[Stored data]
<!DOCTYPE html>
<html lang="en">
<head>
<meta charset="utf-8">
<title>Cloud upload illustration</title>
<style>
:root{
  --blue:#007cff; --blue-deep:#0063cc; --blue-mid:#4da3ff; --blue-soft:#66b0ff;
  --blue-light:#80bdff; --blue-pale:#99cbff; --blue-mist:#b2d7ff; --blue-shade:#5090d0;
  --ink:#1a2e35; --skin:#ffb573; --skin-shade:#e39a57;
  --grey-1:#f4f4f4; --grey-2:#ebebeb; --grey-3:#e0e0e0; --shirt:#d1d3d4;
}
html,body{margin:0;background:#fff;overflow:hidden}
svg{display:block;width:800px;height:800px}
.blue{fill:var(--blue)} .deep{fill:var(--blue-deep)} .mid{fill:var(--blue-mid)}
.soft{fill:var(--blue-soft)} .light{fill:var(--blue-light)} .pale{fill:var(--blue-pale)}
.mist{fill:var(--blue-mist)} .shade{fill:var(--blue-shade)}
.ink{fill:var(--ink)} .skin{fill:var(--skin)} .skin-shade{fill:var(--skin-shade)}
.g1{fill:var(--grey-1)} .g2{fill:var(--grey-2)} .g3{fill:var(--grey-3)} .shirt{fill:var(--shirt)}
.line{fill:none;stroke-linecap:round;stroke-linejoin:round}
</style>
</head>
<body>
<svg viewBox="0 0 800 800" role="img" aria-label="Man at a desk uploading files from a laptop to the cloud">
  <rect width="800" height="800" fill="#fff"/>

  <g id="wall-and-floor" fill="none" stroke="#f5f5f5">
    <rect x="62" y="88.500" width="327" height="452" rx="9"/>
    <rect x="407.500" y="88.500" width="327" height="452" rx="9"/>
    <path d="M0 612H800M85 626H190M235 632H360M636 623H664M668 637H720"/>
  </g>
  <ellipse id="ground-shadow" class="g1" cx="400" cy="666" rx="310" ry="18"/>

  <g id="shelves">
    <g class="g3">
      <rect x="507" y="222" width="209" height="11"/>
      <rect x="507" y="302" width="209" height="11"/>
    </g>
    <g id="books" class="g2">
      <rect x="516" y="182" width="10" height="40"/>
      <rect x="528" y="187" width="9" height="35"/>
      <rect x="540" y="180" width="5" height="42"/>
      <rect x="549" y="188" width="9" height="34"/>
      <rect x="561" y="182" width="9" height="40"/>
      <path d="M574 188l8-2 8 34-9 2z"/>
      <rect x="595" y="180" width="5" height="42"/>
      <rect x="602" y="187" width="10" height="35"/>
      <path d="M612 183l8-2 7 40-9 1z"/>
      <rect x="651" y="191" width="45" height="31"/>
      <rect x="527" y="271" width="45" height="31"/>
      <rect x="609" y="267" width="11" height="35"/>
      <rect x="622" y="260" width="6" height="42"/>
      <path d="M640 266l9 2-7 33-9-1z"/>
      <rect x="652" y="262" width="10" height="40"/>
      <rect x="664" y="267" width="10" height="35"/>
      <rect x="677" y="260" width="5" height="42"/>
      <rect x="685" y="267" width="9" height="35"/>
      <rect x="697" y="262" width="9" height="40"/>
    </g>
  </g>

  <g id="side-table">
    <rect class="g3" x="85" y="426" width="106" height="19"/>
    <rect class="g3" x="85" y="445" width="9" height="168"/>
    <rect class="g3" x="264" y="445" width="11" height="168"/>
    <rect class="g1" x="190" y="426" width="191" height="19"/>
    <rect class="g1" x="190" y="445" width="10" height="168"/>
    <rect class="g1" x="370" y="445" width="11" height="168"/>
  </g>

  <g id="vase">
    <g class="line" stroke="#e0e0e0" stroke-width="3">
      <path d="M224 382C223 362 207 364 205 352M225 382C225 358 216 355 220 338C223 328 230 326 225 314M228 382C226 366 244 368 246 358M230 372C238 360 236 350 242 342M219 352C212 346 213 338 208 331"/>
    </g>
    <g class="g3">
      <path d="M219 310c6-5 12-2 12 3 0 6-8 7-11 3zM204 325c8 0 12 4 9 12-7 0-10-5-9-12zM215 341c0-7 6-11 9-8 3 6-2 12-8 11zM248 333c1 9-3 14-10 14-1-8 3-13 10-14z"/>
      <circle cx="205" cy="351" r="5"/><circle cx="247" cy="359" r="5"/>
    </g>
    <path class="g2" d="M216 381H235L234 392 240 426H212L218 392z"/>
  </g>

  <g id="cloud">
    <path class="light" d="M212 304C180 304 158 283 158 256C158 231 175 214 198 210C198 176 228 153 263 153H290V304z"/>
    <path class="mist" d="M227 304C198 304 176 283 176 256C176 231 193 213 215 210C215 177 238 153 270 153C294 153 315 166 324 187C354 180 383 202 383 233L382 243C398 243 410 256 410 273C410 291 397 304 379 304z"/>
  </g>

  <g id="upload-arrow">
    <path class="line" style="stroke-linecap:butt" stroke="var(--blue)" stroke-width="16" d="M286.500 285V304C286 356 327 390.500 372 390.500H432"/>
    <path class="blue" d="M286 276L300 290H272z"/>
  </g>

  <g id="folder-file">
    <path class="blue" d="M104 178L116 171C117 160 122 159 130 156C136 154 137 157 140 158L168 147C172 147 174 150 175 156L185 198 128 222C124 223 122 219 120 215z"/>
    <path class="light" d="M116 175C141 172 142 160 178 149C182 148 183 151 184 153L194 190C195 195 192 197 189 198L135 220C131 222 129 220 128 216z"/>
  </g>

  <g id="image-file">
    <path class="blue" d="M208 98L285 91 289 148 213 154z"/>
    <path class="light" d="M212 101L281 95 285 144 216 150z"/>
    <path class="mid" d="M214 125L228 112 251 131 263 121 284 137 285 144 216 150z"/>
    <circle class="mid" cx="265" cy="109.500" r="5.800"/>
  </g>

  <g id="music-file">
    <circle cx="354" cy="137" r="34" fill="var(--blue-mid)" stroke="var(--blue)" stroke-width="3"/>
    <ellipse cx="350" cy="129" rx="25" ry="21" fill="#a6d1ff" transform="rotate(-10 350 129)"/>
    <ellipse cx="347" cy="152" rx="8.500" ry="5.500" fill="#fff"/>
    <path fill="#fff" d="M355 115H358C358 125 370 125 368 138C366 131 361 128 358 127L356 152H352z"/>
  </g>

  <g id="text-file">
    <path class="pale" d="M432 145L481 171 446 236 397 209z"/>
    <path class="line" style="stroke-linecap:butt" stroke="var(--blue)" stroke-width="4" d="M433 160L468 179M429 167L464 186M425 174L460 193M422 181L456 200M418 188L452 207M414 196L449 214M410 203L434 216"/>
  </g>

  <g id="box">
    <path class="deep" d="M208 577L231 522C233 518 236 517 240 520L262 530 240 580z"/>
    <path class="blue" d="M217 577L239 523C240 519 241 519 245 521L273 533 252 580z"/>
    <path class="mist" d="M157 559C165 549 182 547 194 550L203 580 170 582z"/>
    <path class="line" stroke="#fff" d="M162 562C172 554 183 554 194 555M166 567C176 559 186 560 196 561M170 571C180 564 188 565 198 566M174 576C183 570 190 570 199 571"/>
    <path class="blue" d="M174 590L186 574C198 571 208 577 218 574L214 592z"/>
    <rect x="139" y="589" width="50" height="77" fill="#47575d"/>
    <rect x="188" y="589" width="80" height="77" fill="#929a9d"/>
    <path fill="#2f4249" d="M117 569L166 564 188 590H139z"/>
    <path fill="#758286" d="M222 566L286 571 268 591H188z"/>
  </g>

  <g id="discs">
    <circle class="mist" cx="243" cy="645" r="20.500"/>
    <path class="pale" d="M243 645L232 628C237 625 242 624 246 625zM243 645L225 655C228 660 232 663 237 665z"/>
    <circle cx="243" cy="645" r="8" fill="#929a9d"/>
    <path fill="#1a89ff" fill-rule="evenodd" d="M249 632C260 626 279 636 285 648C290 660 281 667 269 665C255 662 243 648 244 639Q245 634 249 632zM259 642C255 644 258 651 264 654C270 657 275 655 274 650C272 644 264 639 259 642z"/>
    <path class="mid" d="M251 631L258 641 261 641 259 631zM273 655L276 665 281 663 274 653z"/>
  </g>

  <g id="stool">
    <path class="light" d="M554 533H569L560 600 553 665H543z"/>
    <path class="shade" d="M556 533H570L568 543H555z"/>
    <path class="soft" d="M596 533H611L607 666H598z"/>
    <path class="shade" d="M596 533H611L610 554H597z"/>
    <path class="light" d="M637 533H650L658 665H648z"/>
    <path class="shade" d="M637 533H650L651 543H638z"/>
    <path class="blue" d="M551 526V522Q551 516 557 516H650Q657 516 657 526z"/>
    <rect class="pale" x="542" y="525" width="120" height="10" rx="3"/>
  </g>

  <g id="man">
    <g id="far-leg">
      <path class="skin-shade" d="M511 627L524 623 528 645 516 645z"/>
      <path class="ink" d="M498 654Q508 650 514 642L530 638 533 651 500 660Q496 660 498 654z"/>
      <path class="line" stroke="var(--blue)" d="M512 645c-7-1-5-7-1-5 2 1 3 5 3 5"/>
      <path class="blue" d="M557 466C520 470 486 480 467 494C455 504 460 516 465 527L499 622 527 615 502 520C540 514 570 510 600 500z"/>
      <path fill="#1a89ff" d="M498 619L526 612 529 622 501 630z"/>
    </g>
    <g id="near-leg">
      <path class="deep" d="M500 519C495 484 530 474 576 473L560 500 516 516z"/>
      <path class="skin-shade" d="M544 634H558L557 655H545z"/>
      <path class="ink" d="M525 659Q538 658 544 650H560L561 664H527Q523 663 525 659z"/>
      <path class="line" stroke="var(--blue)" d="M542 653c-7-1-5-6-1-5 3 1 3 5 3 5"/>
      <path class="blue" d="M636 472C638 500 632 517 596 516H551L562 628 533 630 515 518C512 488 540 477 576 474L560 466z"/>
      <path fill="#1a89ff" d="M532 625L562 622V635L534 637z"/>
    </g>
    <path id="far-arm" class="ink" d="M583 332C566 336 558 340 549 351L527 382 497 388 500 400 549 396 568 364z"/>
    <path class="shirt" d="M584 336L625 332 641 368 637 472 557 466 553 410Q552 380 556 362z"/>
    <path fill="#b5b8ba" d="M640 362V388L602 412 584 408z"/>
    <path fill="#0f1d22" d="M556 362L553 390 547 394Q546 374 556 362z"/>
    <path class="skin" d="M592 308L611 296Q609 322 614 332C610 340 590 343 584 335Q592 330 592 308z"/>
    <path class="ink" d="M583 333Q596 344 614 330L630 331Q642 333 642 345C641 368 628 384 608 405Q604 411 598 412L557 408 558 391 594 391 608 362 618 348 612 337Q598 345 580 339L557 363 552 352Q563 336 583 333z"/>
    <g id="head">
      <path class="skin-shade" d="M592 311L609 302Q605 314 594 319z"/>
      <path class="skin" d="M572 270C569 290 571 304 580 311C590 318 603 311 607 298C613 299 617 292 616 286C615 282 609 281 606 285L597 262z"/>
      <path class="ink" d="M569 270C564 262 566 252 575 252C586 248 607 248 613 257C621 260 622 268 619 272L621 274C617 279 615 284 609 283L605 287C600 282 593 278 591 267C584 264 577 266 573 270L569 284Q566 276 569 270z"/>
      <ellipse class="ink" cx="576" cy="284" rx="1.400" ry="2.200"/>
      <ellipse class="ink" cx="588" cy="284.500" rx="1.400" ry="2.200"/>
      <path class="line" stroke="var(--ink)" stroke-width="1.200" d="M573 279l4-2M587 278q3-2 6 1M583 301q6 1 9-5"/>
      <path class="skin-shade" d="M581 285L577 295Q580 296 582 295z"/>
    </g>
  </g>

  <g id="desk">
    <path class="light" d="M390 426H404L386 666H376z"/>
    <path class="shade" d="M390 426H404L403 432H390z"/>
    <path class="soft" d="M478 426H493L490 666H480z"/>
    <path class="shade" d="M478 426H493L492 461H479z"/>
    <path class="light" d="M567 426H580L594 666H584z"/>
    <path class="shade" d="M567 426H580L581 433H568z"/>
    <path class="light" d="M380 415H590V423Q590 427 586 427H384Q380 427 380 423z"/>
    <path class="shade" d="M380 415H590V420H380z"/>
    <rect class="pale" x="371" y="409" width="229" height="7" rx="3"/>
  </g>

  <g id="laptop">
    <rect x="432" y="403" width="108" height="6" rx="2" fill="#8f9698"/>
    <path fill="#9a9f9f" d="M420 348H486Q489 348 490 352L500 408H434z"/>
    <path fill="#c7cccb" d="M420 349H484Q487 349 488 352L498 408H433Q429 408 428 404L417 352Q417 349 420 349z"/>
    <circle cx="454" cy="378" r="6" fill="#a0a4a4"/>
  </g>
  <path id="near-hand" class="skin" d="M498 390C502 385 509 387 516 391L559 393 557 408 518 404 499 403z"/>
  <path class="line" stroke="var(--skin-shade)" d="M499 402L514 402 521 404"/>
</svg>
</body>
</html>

YOUR OBJECTIVE => Find the word "body" in the data and show each line that holds it.

TASK ANSWER =>
html,body{margin:0;background:#fff;overflow:hidden}
<body>
</body>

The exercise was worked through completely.